Electrical Technology Leading into the Future
Its never too late to switch careers, just ask Dave Clark. An Indiana native, Dave was already a licensed general contractor but had never received his certification. When his position as a heavy equipment mechanic with Wilson Excavation ended Dave took the opportunity to pursue a degree through the W.I.A. program for dislocated workers at Maysville Community and Technical College (MCTC). He chose Electrical Technology at MCTCs Rowan Campus. Now nearing his 55th birthday, Dave has a unique perspective on education and what it means to work hard.
Having worked for most of his life, he likes to tell his fellow classmates, Going to college is the easiest job you will ever get and the best tool you will ever buy. However, Dave is the first to say that the Electrical Technology program is anything but easy. Under the direction of Brandin Perkins, students study various subjects including basic electricity and electronics, electrical construction, motor controls and, of course, Daves favorite, programmable logic controllers or PLCs.
They are so efficient, Dave says. PLCs can be controlled from pretty much anywhere.

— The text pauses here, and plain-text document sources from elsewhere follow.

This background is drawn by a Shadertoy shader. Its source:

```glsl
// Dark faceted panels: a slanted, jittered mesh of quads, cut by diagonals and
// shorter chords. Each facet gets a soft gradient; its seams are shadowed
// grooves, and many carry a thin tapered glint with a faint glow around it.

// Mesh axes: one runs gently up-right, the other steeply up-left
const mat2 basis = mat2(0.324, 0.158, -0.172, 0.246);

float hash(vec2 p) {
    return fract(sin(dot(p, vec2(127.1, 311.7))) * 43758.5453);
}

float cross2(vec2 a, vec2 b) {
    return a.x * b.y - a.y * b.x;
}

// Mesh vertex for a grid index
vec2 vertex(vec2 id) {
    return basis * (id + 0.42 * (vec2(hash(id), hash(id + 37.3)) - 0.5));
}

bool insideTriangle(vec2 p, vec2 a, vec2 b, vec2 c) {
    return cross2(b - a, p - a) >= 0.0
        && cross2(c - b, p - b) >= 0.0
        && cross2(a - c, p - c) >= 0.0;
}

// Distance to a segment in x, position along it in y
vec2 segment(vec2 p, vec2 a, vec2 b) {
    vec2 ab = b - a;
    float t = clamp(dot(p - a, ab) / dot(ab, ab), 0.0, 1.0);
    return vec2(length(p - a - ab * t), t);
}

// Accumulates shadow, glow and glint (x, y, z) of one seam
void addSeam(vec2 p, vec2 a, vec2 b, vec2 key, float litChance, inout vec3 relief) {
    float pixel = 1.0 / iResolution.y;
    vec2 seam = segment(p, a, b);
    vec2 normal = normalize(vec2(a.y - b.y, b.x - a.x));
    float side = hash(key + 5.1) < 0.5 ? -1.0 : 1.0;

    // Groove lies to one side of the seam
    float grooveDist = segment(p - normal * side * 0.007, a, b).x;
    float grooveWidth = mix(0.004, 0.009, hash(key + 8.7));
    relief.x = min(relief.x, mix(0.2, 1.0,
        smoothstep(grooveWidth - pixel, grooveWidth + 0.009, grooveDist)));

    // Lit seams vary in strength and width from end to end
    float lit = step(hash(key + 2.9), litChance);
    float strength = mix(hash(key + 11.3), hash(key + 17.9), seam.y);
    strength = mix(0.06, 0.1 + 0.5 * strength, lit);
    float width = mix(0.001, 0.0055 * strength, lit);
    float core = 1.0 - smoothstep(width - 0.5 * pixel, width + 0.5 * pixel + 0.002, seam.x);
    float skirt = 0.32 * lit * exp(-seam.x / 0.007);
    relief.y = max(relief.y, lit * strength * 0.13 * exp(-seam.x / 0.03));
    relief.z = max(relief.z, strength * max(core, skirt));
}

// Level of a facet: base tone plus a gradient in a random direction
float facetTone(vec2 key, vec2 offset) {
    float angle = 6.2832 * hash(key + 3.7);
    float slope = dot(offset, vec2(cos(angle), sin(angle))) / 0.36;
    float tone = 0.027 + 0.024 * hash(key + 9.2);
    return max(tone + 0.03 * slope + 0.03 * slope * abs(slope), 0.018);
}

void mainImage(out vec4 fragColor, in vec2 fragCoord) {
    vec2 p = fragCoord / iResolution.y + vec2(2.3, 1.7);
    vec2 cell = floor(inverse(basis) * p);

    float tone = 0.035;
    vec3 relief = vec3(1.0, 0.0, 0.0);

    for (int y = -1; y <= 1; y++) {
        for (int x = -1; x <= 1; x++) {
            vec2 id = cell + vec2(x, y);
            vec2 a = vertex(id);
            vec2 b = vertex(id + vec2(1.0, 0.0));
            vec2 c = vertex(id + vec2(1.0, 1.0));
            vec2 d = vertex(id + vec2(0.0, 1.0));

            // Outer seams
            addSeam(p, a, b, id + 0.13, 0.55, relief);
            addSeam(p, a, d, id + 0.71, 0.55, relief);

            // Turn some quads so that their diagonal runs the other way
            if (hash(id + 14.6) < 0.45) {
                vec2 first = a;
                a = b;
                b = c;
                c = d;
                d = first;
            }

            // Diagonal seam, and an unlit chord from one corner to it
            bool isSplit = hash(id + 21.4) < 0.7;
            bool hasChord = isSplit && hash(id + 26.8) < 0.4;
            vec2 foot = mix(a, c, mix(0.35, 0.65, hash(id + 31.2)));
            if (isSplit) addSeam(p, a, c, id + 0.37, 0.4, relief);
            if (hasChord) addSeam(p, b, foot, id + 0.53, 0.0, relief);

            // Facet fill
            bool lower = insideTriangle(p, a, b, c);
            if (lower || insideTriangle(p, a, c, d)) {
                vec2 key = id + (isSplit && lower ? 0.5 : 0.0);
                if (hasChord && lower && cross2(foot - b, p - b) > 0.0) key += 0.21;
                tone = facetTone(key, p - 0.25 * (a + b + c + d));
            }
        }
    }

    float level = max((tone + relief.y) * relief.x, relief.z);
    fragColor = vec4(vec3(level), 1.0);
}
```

Brandin Perkins, Associate Professor and Coordinator for Electrical Technology at MCTCs Rowan, has a lot in common with Dave; not much misses his attention. Thats a good thing because the electrical field demands a lot of expertise and attention to detail. Perkins, a Morehead native, has directed the program since 2003.
Perkins enlisted in the U.S. Navy immediately after graduating from high school. After serving for six years, he began studying at Morehead State University (MSU) for a Bachelor of Science degree with an emphasis in Electricity and Electronics. In May, he will complete a Master of Science in Industrial Technology from MSU as well. When asked why he chose to further his education he responds, I wanted a degree that was relevant for todays workforce, for my students.
MCTC offers many options for certificates, diplomas, or the Associate in Applied Science (AAS) degree in Electrical Technology. Perkins encourages students to complete the AAS degree, and to even continue on for a bachelor degree. In his words, Students completing a diploma or the AAS degree have the potential to make way more than minimum wage.
If the salary potential of a graduate from MCTCs Electrical Technology program is not enough to boast about, MCTC also has a reciprocity agreement with the Department of Housing, Buildings and Construction (DHBC). Before becoming a licensed electrician an individual must complete two years of education and four years of field experience. To make things simple, DHBC recognizes two years in the Electrical Technology program at MCTC as completing the education component. The hands-on training each student receives counts for one year of the field experience required by DHBC as well.
Students who complete this program can take advantage of the high job placement history. Perkins brags, I have never had a student come back to me after finishing this program and tell me that they could not find a job. Graduates from this program often apprentice to electricians or gain entry-level positions in the fields of electromechanical control circuits and programmable logic controllers, or PLCs, among others.
Take it from Dave, The Electrical Technology program is a little harder to get into
than some others. You need high test scores. But Brandin is a great, down to earth
guy and Ive learned a lot. He believes the electrical field is the future and has
already been offered a couple of job prospects as a student.
For more information about the Electrical Technology program at MCTC contact Brandin Perkins at 606-783-1538 extension 66343, or email him.